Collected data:
BEGIN

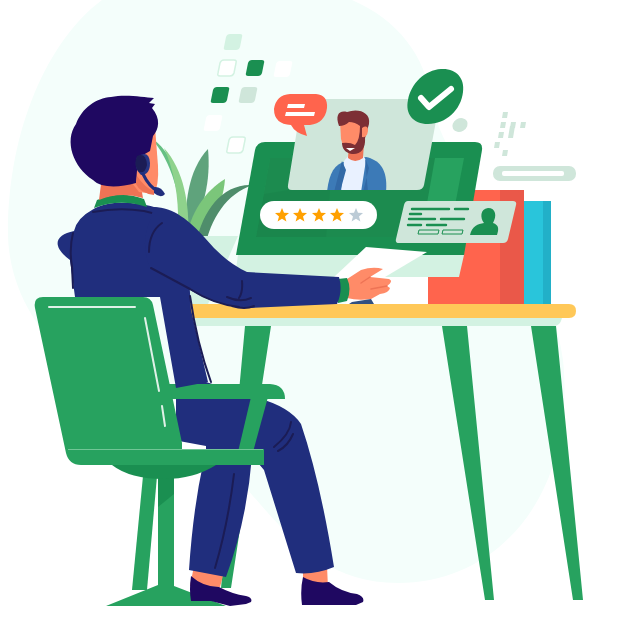
<!DOCTYPE html>
<html lang="en">
<head>
<meta charset="utf-8">
<title>Online candidate review</title>
<style>
:root{--green:#27a25f;--green-dark:#1a8f51;--green-deep:#168047;--mint:#d3f2e2;--sage:#cfe6da;--mist:#f4fefb;--navy:#202e7d;--ink:#1b1c55;--hair:#1f0861;--skin:#ff8b68;--skin-shade:#ee7355;--red:#ff644d;--red-dark:#ea5849;--cyan:#29c5db;--yellow:#ffc858;--star:#ffa000}
html,body{margin:0;background:#fff;overflow:hidden}
svg{display:block;width:618px;height:640px}
.green{fill:var(--green)}.dark{fill:var(--green-dark)}.mint{fill:var(--mint)}.sage{fill:var(--sage)}.navy{fill:var(--navy)}.hair{fill:var(--hair)}.skin{fill:var(--skin)}.shade{fill:var(--skin-shade)}.white{fill:#fff}
.fold{fill:none;stroke:var(--ink);stroke-width:2;stroke-linecap:round;stroke-linejoin:round}
.shine{fill:none;stroke:#fff;stroke-width:2;stroke-linecap:round;opacity:.85}
.rule{fill:none;stroke:var(--green-dark);stroke-width:2.4;stroke-linecap:round}
</style>
</head>
<body>
<svg viewBox="0 0 618 640" role="img" aria-label="Man with a headset at a desk reviewing a candidate profile on a screen">
<defs>
<path id="star" d="M0-7 2-2.3 7-2 3 1.5 4.4 6.5 0 3.7-4.4 6.5-3 1.5-7-2-2-2.3Z" stroke-linejoin="round"/>
<path id="tile" d="M5-8H7Q10-8 9-5L7 5Q6 8 3 8H-7Q-10 8-9 5L-7-5Q-6-8-3-8Z"/>
<path id="dot" d="M-2-3H3L2 3H-3Z"/>
<clipPath id="call-clip"><path d="M307 99H434Q440 99 439 105L424 185Q423 190 417 190H292Q287 190 288 185L301 105Q302 99 307 99Z"/></clipPath>
</defs>

<path id="backdrop" fill="var(--mist)" d="M102 0H352C398 20 425 55 432 102C446 185 547 240 563 360C577 492 500 583 398 583C300 583 268 500 200 440C104 404 8 332 8 232C8 130 48 40 102 0Z"/>

<g id="floating-tiles">
<use href="#tile" x="233" y="42" class="mint"/>
<use href="#tile" x="227" y="68" fill="#fff" stroke="var(--mint)" stroke-width="1.5"/>
<use href="#tile" x="255" y="68" class="dark"/>
<use href="#tile" x="283" y="69" class="white"/>
<use href="#tile" x="220" y="95" class="dark"/>
<use href="#tile" x="248" y="95" class="sage"/>
<use href="#tile" x="213" y="123" class="white"/>
<use href="#tile" x="236" y="145" fill="#fff" stroke="var(--mint)" stroke-width="1.5"/>
</g>

<g id="floating-accents" class="sage">
<ellipse cx="460" cy="125" rx="8" ry="6.5" transform="rotate(-30 460 125)"/>
<use href="#dot" x="505" y="115"/><use href="#dot" x="503" y="125"/><use href="#dot" x="513" y="125"/><use href="#dot" x="523" y="125"/>
<use href="#dot" x="501" y="135"/><use href="#dot" x="511" y="135"/><use href="#dot" x="497" y="145"/><use href="#dot" x="505" y="153"/><use href="#dot" x="512" y="129"/>
<rect x="493" y="166" width="83" height="15" rx="7"/>
<rect class="white" x="502" y="171" width="62" height="5" rx="2"/>
</g>

<g id="plant">
<path fill="#5fa37c" d="M186 240C184 205 188 170 208 149C211 180 204 212 186 240Z"/>
<path fill="#66c083" d="M183 238C182 200 172 160 150 137C171 150 190 188 189 238Z"/>
<path fill="#7bc67a" d="M186 240C190 213 206 190 225 179C223 207 208 230 192 244Z"/>
<path fill="#4f8d6b" d="M196 243C203 210 223 183 253 185C226 194 211 218 204 250Z"/>
<path fill="#8fd28c" d="M164 148C184 170 190 205 188 238L178 225C179 198 174 170 164 148Z"/>
<path class="mint" d="M180 236H238L208 304H186Z"/>
</g>

<g id="books">
<rect x="427" y="190" width="97" height="114" fill="var(--red)"/>
<rect x="500" y="190" width="24" height="114" fill="var(--red-dark)"/>
<rect x="524" y="201" width="27" height="103" fill="var(--cyan)"/>
<rect x="543" y="201" width="8" height="103" fill="#22b0c8"/>
</g>

<g id="monitor">
<path class="white" d="M350 276H428V304H346Z"/>
<path class="mint" d="M238 255H464L459 277H244Q236 277 236 269Z"/>
<path class="dark" d="M265 142H475Q483 142 482 150L464 255H236L255 150Q257 142 265 142Z"/>
<path class="green" d="M270 158H464L449 237H256Z"/>
<path fill="var(--green-deep)" opacity=".65" d="M270 158H435L421 237H256Z"/>
<path fill="#0f6d3c" opacity=".15" d="M288 190H330L326 237H256L264 194Z"/>
</g>

<g id="video-call">
<g clip-path="url(#call-clip)">
<rect class="sage" x="284" y="98" width="160" height="94"/>
<path fill="#3c7ab7" d="M327 192C329 174 334 164 346 161L366 157C380 160 388 170 386 192Z"/>
<path fill="#e9f1ff" d="M344 161 350 154H362L366 160 361 192H341Z"/>
<path fill="#3269a6" d="M342 161 346 170 340 192H334ZM365 158 369 168 363 192H368Z"/>
</g>
<path class="shade" d="M349 143H364L363 158Q355 164 348 158Z"/>
<path class="skin" d="M340 121H366L365 140Q363 152 353 153Q343 150 341 139Z"/>
<path fill="#7d2f35" d="M339 126C335 115 339 110 347 112C358 108 371 112 369 124L365 138C366 149 360 155 352 154C345 153 342 148 342 143Q350 142 355 145Q360 140 360 126Q355 122 349 122Q345 126 339 126Z"/>
<path fill="#fff" d="M346 148H355L350 151Z"/>
<path class="skin" d="M362 128Q368 124 368 131Q367 138 362 137Z"/>
</g>

<g id="speech-bubble">
<path fill="var(--red)" d="M290 94H316Q328 95 327 108Q325 123 310 125H304L307 136Q295 133 291 125Q274 124 274 109Q276 95 290 94Z"/>
<path class="white" d="M288 104H305L304 108H287ZM286 112H315L314 116H285Z"/>
</g>

<g id="approved-badge">
<path class="dark" d="M441 69C456 68 465 78 463 92C461 110 446 124 428 124C413 124 405 114 408 100C411 83 425 70 441 69Z"/>
<path d="M421 98 429 107 451 89" fill="none" stroke="#fff" stroke-width="6" stroke-linecap="round" stroke-linejoin="round"/>
</g>

<g id="rating">
<rect class="white" x="260" y="201" width="117" height="28" rx="14"/>
<g fill="var(--star)"><use href="#star" x="282" y="215"/><use href="#star" x="300" y="215"/><use href="#star" x="319" y="215"/><use href="#star" x="337" y="215"/></g>
<use href="#star" x="356" y="215" fill="#bccbd6"/>
</g>

<g id="profile-card">
<path class="sage" d="M408 201H513Q517 201 516 205L508 239Q507 243 503 243H399Q395 243 396 239L404 205Q405 201 408 201Z"/>
<path class="rule" d="M412 209H449M455 209H468M410 214H421M409 219H435M441 219H464M408 225H421M427 225H446"/>
<path fill="none" stroke="var(--green-dark)" d="M419 230H439L438 234H418ZM443 230H463L462 234H442Z"/>
<path class="dark" d="M470 235C472 226 478 224 484 223C480 218 480 209 488 208C496 208 497 216 493 223C499 225 499 229 497 235Z"/>
</g>

<g id="desk">
<path class="mint" d="M186 318H562Q560 326 554 326H186Z"/>
<path fill="var(--yellow)" d="M180 304H569Q576 304 576 311T569 318H180Z"/>
<path class="green" d="M245 326H271L231 588H221ZM442 326H467L494 600H485ZM531 326H556L583 600H573Z"/>
</g>

<g id="chair-base" class="green">
<path d="M143 476H157L147 590H132Z"/>
<path d="M158 472H174V586L226 606H106L158 585Z"/>
<path class="dark" d="M158 478H174V494L158 507Z"/>
</g>

<g id="legs">
<path class="skin" d="M194 566 224 572 220 587 190 586ZM303 570 327 566 328 588 303 584Z"/>
<path class="hair" d="M191 576Q203 587 219 587Q232 594 246 596Q253 598 251 602L246 604 230 606 211 601 191 601Q189 590 191 576ZM303 577Q315 584 329 582Q341 592 357 594Q365 597 363 602L356 605H302Q300 590 303 577Z"/>
<path class="navy" d="M176 380L206 382 258 398Q290 407 301 424Q320 480 334 567Q315 575 296 573L264 470 252 456Q247 520 226 577L189 570Q193 510 203 464L176 450Z"/>
<path class="fold" d="M234 474Q228 524 215 568M291 422Q290 434 274 447M293 434Q288 446 278 451"/>
</g>

<g id="chair-arm">
<path class="green" d="M251 397H268L253 452H238Z"/>
<path class="green" d="M166 384H270Q285 385 285 399H166Z"/>
</g>

<g id="torso">
<path class="navy" d="M92 210C110 199 137 203 154 207C172 211 181 224 187 242L191 310 208 382 176 388 160 297H75L70 260C51 246 55 235 74 231Q77 218 92 210Z"/>
<path class="white" d="M179 441 206 446V450H179Z"/>
<path class="dark" d="M97 200Q120 190 144 199L147 207Q120 198 94 208Z"/>
<path class="fold" d="M93 212Q119 207 144 211Q164 215 172 224M73 233Q69 249 72 267L73 288M149 254Q148 231 162 224M190 296Q197 344 211 382"/>
</g>

<g id="head">
<path class="shade" d="M101 184 140 181 143 198Q120 191 99 200Z"/>
<path class="skin" d="M136 130 155 127 158 166Q159 185 154 194L139 192 128 178Z"/>
<path class="hair" d="M111 97C125 94 143 97 154 98L149 103 155 104 152 108C161 119 159 129 153 136L150 151 138 158 136 183C118 188 101 188 93 180C73 167 64 141 76 124C82 108 96 98 111 97Z"/>
<path class="skin" d="M139 160Q152 157 152 174Q152 184 143 183L137 178Z"/>
<path class="shade" d="M137 176Q145 188 154 191L154 195Q140 193 136 184Z"/>
<path fill="#263583" d="M137 157Q149 149 150 163Q150 175 141 175Q133 168 137 157Z"/>
<path fill="var(--ink)" d="M137 156Q146 152 147 165Q145 174 139 172Q133 166 137 156Z"/>
<path fill="none" stroke="var(--navy)" stroke-width="3" stroke-linecap="round" d="M143 174Q149 187 159 192"/>
<path fill="var(--navy)" d="M154 187Q161 186 165 194Q161 199 154 193Z"/>
</g>

<g id="outstretched-arm">
<path class="white" d="M366 247 427 252 385 277 352 281 334 277Z"/>
<path class="skin" d="M344 281 361 270Q373 266 383 269L370 277 389 279Q394 281 387 286L390 288Q389 293 380 294L371 299Q358 301 347 298Z"/>
<path d="M370 277 361 283M387 286 371 289" fill="none" stroke="var(--skin-shade)" stroke-width="1.5" stroke-linecap="round"/>
<path class="dark" d="M338 279 347 278Q352 289 347 301L338 303Z"/>
<path class="navy" d="M154 207C173 207 190 221 205 238Q225 262 247 272L339 277Q343 291 337 304L251 308Q218 307 190 290L151 270Q140 246 149 223Z"/>
<path class="fold" d="M162 223Q149 232 149 252M151 268 190 289Q213 304 239 307M227 297Q240 303 251 298M242 281Q243 292 239 298M232 306Q245 310 254 306"/>
<path fill="#315081" d="M352 302 371 299 374 304H349Z"/>
</g>

<g id="chair">
<path class="green" d="M43 297H143Q151 297 153 305L182 443V449H264V465H81Q69 465 66 453L35 308Q33 297 43 297Z"/>
<path class="dark" d="M112 465H216Q194 479 164 479Q130 479 112 465Z"/>
<path class="shine" d="M49 307H135M145 318 159 391M162 406 165 426"/>
<path d="M68 449.5H263" stroke="#70c696" fill="none"/>
</g>
</svg>
</body>
</html>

END

WHAT NEEDS TO BE DONE: Would you filter the entries above and keep each line that has the word "star"?

SOLUTION:
:root{--green:#27a25f;--green-dark:#1a8f51;--green-deep:#168047;--mint:#d3f2e2;--sage:#cfe6da;--mist:#f4fefb;--navy:#202e7d;--ink:#1b1c55;--hair:#1f0861;--skin:#ff8b68;--skin-shade:#ee7355;--red:#ff644d;--red-dark:#ea5849;--cyan:#29c5db;--yellow:#ffc858;--star:#ffa000}
<path id="star" d="M0-7 2-2.3 7-2 3 1.5 4.4 6.5 0 3.7-4.4 6.5-3 1.5-7-2-2-2.3Z" stroke-linejoin="round"/>
<g fill="var(--star)"><use href="#star" x="282" y="215"/><use href="#star" x="300" y="215"/><use href="#star" x="319" y="215"/><use href="#star" x="337" y="215"/></g>
<use href="#star" x="356" y="215" fill="#bccbd6"/>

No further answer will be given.